Death in Danzig - Stefan Chwin
It is 1945. The Germans have lost the war. Danzig becomes Polish Gdansk in a Russian dominated communist state. Germans flee the city. Poles seek refuge in it. A German doctor called Hanemann remains behind. He is asked to investigate a suspicious death.
Death in Danzig
Published in 2004
Available from Amazon (UK), Amazon (US) and Abe Books (2nd Hand).
Michael Hofmann, The Guardian (London) 5 March 2005, wrote in What life after linden-blossom tea?

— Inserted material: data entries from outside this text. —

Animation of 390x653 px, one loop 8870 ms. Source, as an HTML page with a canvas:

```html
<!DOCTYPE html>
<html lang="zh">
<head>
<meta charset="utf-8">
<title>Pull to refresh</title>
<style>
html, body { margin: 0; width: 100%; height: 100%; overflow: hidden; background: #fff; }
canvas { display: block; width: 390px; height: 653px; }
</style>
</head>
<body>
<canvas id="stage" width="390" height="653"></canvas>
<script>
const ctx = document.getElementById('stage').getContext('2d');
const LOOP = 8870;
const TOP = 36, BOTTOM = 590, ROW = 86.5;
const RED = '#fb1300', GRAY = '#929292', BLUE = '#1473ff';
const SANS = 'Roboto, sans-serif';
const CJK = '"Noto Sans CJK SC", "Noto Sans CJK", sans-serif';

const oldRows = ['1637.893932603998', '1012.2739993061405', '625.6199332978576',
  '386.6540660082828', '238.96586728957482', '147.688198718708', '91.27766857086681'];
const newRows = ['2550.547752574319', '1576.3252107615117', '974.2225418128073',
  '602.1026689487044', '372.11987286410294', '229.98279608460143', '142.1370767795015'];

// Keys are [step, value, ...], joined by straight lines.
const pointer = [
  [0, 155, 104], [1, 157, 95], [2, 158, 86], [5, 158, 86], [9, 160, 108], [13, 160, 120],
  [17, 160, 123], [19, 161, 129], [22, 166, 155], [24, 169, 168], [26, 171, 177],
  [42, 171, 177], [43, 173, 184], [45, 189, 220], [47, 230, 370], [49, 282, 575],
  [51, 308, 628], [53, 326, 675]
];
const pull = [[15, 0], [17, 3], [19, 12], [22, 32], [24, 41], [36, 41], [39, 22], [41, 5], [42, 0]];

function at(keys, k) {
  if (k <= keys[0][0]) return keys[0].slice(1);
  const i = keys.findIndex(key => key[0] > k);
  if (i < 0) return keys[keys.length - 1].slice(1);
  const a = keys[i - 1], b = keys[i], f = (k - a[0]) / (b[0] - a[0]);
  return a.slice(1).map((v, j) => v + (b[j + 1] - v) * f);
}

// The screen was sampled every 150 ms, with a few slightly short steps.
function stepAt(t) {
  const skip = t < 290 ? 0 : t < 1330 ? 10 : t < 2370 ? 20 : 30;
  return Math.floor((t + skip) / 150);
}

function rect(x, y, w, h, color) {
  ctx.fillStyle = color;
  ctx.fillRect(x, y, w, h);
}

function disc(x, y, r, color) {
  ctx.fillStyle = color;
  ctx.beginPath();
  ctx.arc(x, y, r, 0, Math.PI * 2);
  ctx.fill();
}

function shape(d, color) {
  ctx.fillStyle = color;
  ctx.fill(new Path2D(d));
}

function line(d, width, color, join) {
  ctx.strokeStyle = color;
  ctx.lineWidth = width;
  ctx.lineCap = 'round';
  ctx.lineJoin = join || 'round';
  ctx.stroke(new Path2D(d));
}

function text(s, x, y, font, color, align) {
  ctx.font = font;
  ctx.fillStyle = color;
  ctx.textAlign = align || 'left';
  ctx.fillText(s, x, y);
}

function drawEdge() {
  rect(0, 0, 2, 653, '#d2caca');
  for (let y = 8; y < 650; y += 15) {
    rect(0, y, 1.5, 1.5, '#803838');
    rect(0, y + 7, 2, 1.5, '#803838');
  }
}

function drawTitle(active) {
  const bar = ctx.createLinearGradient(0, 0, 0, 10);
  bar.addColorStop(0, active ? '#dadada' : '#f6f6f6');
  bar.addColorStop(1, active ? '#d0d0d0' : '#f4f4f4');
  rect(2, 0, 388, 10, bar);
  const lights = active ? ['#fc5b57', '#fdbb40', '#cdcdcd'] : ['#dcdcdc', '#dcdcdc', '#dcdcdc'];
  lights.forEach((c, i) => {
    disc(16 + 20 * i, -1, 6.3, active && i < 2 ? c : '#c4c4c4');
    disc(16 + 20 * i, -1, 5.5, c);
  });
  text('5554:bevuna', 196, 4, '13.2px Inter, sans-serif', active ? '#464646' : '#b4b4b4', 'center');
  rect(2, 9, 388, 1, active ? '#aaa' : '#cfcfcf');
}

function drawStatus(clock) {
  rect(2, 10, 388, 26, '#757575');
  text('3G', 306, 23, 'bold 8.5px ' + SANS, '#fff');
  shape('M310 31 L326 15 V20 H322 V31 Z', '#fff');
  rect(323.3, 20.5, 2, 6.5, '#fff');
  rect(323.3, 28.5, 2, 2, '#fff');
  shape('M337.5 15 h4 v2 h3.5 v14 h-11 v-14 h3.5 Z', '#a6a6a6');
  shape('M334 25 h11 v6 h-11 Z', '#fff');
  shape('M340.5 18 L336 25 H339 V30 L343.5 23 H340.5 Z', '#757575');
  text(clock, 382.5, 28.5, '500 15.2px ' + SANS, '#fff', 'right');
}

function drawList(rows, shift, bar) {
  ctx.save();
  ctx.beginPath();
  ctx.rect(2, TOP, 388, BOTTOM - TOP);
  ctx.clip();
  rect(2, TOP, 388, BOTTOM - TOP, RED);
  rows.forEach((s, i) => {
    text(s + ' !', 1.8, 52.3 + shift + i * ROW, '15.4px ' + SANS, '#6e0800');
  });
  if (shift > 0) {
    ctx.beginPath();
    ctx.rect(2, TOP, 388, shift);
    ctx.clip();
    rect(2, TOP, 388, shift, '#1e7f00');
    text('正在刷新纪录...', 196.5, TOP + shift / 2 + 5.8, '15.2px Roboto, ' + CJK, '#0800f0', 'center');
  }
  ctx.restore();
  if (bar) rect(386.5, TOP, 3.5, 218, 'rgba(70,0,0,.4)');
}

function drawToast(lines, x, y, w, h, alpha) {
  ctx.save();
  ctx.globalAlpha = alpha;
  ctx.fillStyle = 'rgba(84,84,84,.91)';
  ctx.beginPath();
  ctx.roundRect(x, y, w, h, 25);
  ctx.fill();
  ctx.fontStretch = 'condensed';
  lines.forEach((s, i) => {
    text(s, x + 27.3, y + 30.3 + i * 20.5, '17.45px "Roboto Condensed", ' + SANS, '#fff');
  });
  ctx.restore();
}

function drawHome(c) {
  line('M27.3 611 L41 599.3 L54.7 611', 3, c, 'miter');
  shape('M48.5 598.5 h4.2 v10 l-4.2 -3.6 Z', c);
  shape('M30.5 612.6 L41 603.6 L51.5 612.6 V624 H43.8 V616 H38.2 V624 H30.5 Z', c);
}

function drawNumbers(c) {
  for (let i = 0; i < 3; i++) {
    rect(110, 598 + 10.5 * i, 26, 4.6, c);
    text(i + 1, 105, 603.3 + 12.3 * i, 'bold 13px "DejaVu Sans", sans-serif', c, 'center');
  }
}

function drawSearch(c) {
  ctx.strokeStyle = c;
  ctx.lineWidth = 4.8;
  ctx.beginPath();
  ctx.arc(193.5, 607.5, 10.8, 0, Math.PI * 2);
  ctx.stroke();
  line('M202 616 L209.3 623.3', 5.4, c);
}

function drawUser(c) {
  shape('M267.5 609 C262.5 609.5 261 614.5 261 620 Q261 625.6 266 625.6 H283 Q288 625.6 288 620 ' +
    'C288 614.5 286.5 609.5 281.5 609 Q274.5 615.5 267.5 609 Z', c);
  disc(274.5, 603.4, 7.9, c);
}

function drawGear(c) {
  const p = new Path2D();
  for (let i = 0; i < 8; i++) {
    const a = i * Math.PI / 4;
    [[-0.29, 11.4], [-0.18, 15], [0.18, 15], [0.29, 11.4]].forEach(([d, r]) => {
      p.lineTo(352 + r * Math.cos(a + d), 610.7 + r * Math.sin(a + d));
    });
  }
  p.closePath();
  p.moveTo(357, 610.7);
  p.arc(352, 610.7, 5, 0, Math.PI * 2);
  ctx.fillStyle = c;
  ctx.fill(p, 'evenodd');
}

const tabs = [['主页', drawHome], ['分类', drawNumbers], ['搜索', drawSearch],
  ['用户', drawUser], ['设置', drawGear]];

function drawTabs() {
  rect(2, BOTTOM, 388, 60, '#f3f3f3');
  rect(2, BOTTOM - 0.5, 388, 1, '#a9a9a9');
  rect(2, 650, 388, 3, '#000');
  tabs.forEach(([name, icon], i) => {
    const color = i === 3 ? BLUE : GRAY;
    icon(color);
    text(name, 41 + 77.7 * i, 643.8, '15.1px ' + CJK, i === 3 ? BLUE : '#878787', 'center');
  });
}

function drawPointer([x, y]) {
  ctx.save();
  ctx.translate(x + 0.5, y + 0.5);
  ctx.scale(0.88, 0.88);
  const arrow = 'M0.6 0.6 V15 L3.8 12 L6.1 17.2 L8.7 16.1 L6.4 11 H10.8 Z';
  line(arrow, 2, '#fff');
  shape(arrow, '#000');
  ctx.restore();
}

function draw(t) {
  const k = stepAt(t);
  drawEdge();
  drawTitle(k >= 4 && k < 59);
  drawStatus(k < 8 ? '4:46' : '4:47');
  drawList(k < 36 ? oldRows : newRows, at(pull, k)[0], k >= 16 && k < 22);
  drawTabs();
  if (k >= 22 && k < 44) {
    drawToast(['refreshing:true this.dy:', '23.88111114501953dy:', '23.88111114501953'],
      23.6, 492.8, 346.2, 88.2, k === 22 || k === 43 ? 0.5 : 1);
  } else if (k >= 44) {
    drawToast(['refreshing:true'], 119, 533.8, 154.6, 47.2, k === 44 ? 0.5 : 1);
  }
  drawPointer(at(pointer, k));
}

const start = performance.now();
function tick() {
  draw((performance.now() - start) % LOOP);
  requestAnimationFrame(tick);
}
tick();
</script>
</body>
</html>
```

It reminds me a little of Rushdie and Grass (himself a native of Danzig, after all), and perhaps a little more of Sebald, in the way it deploys a damaged individual at a crux of history. Hanemann is a coroner, who, as the book begins, in 1945, conducts autopsies for a living. Suffering a personal loss, he becomes depressed and indifferent, gives up his profession, and, unlike the rest of the German population of Danzig, doesn't flee as the Russians close in...there is a peculiar feeling of grief struck tenderness for the bourgeois period in much Polish writing; perhaps the period before 1939 really was a bourgeois apotheosis; at any rate, such a feeling characterises both Chwin and Zagajewski, and goes back to 1930s writers such as Bruno Schulz.... I know as a translator that one waits, often for many years, for a writer to come along who writes as beautifully as one longs to write oneself. Death in Danzig is a beautiful book, and nothing about it is more sumptuously and expressively beautiful than Philip Boehm's translation.
This page was added on 31 May 2008.